Currently there are no laws in Canada or the United States that ban black women from wearing their natural hair. There are laws that ban race based discrimination, however these laws often fail to include race based discrimination of hair. Wearing natural hair and other traditionally black hairstyles such as box braids, dreadlocks, and cornrows often come with negative connotations. Black people who choose to wear these styles are often perceived as lazy, more likely to use drugs, and overall less fit to be a professional than their peers with straight hair. The lack of legal protection when it comes to hair leaves a grey zone, which employers and schools use to discriminate against black women. There are countless examples of black women being sent home from work and school due to their hair. In workplaces, natural hair and other traditionally black hairstyles are often seen as unprofessional. In schools, they are viewed as too distracting. In the Unites States, some states have adopted the CROWN Act (Creating a Respectful and Open World for Natural Hair), which makes it illegal for schools and employers to discriminate against black hair. In Canada, no such law has been created, but seeing as hair discrimination happens here too, it is clear that we need one.
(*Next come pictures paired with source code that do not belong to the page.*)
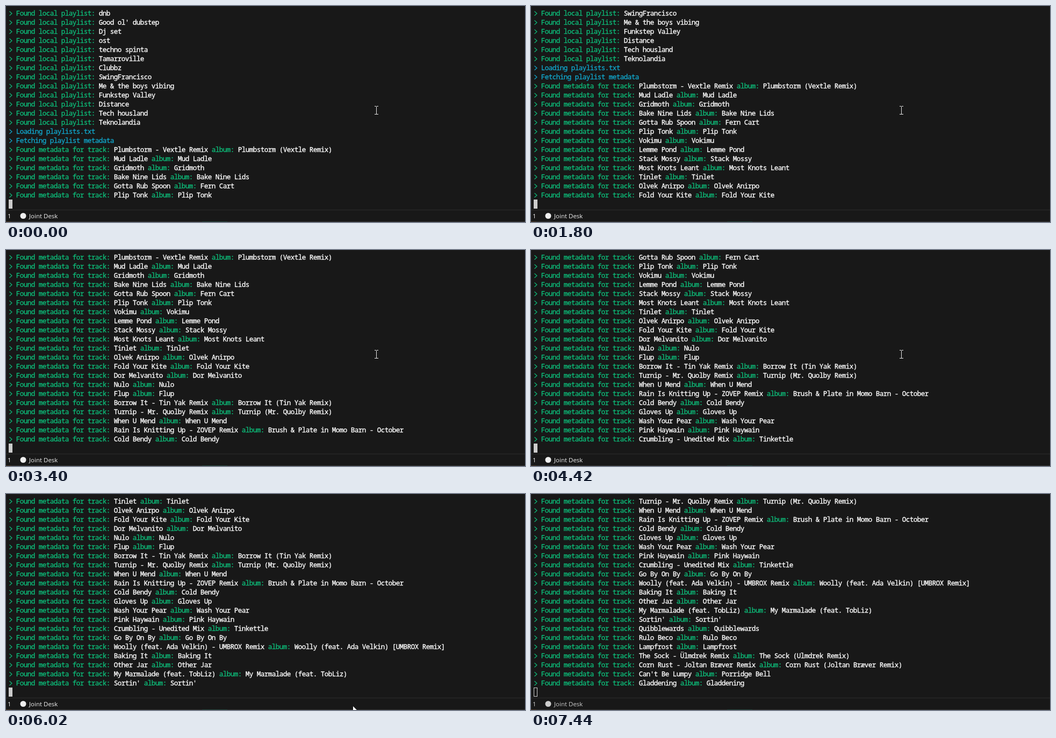
Animation of 966x404 px, one loop 7640 ms. Source, as an HTML page with a canvas:

```html
<!DOCTYPE html>
<html lang="en">
<head>
<meta charset="utf-8">
<title>Terminal log</title>
<style>
  html, body { margin: 0; width: 100%; height: 100%; overflow: hidden; background: #181818; }
  canvas { display: block; }
</style>
</head>
<body>
<canvas id="stage" width="966" height="404"></canvas>
<script>
const ctx = document.getElementById('stage').getContext('2d');

const LOOP = 7640, ROWS = 21;
const CELL = { x: 5, w: 7, h: 17, baseline: 18 };
const GREEN = '#0dbc79', CYAN = '#11a8cd', WHITE = '#ffffff';

const playlists = [
  'dnb', "Good ol' dubstep", 'Dj set', 'ost', 'techno spinta', 'Tamarroville', 'Clubbz',
  'SwingFrancisco', 'Me & the boys vibing', 'Funkstep Valley', 'Distance', 'Tech housland', 'Teknolandia'
];

// "title|album"; without an album the title is used for both.
const tracks = [
  'Plumbstorm - Vextle Remix|Plumbstorm (Vextle Remix)',
  'Mud Ladle', 'Gridmoth', 'Bake Nine Lids', 'Gotta Rub Spoon|Fern Cart', 'Plip Tonk',
  'Vokimu', 'Lemme Pond', 'Stack Mossy', 'Most Knots Leant', 'Tinlet', 'Olvek Anirpo',
  'Fold Your Kite', 'Dor Melvanito', 'Nulo', 'Flup',
  'Borrow It - Tin Yak Remix|Borrow It (Tin Yak Remix)',
  'Turnip - Mr. Quolby Remix|Turnip (Mr. Quolby Remix)',
  'When U Mend',
  'Rain Is Knitting Up - ZOVEP Remix|Brush & Plate in Momo Barn - October',
  'Cold Bendy', 'Gloves Up', 'Wash Your Pear', 'Pink Haywain',
  'Crumbling - Unedited Mix|Tinkettle',
  'Go By On By',
  'Woolly (feat. Ada Velkin) - UMBROX Remix|Woolly (feat. Ada Velkin) [UMBROX Remix]',
  'Baking It', 'Other Jar', 'My Marmalade (feat. TobLiz)', "Sortin'", 'Quibblewards',
  'Rulo Beco', 'Lampfrost',
  'The Sock - Ülmdrek Remix|The Sock (Ulmdrek Remix)',
  'Corn Rust - Joltan Bræver Remix|Corn Rust (Joltan Bræver Remix)',
  "Can't Be Lumpy|Porridge Bell", 'Gladdening'
];

// Each log line is a list of [text, colour] runs, printed after the prompt chevron.
const lines = [
  ...playlists.map(name => [['Found local playlist: ', GREEN], [name, WHITE]]),
  [['Loading playlists.txt', CYAN]],
  [['Fetching playlist metadata', CYAN]],
  ...tracks.map(entry => {
    const [title, album = title] = entry.split('|');
    return [['Found metadata for track: ', GREEN], [title, WHITE], [' album: ', GREEN], [album, WHITE]];
  })
];

// Moments at which the log scrolls by one line.
const scrollTimes = [
  400, 600, 800, 1000, 1200, 1400, 1800, 2000, 2200, 2400, 2600, 2800,
  3200, 3200, 3400, 3600, 3820, 4020, 4420, 4820, 5020, 5220, 5420, 5620, 5820,
  6220, 6420, 6620, 6820, 7020, 7220, 7440
];
const BLUR_TIME = 7220;

function rect(color, x, y, w, h) {
  ctx.fillStyle = color;
  ctx.fillRect(x, y, w, h);
}

function drawChevron(color, baseline) {
  ctx.strokeStyle = color;
  ctx.lineWidth = 1.2;
  ctx.stroke(new Path2D(`M6.5 ${baseline - 8}l4.5 4l-4.5 4`));
}

function drawLine(runs, row) {
  const baseline = CELL.baseline + row * CELL.h;
  drawChevron(runs[0][1], baseline);
  ctx.lineWidth = 0.35;
  let column = 2;
  for (const [text, color] of runs) {
    ctx.fillStyle = ctx.strokeStyle = color;
    for (const char of text) {
      const x = CELL.x + (column++ + 0.5) * CELL.w;
      ctx.fillText(char, x, baseline);
      ctx.strokeText(char, x, baseline); // slightly heavier than regular
    }
  }
}

function drawLog(t) {
  const top = scrollTimes.filter(time => time <= t).length;
  ctx.font = '12.5px "Noto Sans Mono", monospace';
  ctx.textAlign = 'center';
  lines.slice(top, top + ROWS).forEach(drawLine);
}

function drawCaret(focused) {
  const y = 5 + ROWS * CELL.h;
  rect('#cccccc', CELL.x, y, CELL.w, CELL.h);
  if (!focused) rect('#181818', CELL.x + 1, y + 1, CELL.w - 2, CELL.h - 2);
}

function drawStatusBar(focused) {
  rect('#2b2b2b', 0, 381, 966, 1);
  rect('#333333', 0, 403, 966, 1);
  rect('#4d3a2a', 0, 403, 10, 1);
  rect('#2a4a44', 365, 403, 47, 1);
  ctx.font = '11.5px "Open Sans", sans-serif';
  ctx.textAlign = 'left';
  ctx.fillStyle = focused ? '#f0f0f0' : '#cccccc';
  ctx.fillText('1', 3, 397);
  ctx.fillText('Joint Desk', 43, 397);
  ctx.beginPath();
  ctx.arc(32, 392.5, 5.5, 0, Math.PI * 2);
  ctx.fill();
}

function drawTextPointer(x, y) {
  rect('#e8e8e8', x, y - 7, 1, 15);
  for (const edge of [y - 8, y + 7]) {
    rect('#e8e8e8', x - 3, edge, 3, 1);
    rect('#e8e8e8', x + 1, edge, 3, 1);
  }
}

function drawArrow(x, y) {
  ctx.fillStyle = '#ffffff';
  ctx.fill(new Path2D(`M${x} ${y}v16l4-4 3 6 2-1-3-6h5z`));
}

function drawPointer(t) {
  if (t < 5820) drawTextPointer(689, 195);
  else if (t < 6020) drawTextPointer(667, 369);
  else if (t < 6220) drawArrow(646, 397);
}

function frame(now) {
  const t = now % LOOP;
  const focused = t < BLUR_TIME;
  rect('#181818', 0, 0, 966, 404);
  drawLog(t);
  drawCaret(focused);
  drawStatusBar(focused);
  drawPointer(t);
  requestAnimationFrame(frame);
}
requestAnimationFrame(frame);
</script>
</body>
</html>
```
We as a society need to evaluate why we pass the judgements we do and think about the history behind many of our ways of thinking. Discrimination against black hair is one of many practices that is normalized in our society despite its deeply racist roots. Wearing your hair the way that it grows out of your head should not take courage to do. Everyone should be able to let their hair grow without fear of facing discrimination at school and at work because of it. We also need to think about smaller, seemingly harmless practices, such as feeling a black woman’s curls or comparing them to a sheep, and ask why we continue to tolerate such behavior. To link things back to the title of this post: to me, my hair is not “just hair” because of the history behind it. It has taken me, and so many other black and mixed women, years of struggle against societal pressures to learn to love our hair.
Hi! My name is Tiana, and I'm a third year Immunology and Infection major. This is my first year working with WEW, and I'm super excited to be working with such an amazing group to spread awareness about important issues. When I'm not studying or writing I enjoy baking, reading, and doing sudoku puzzles.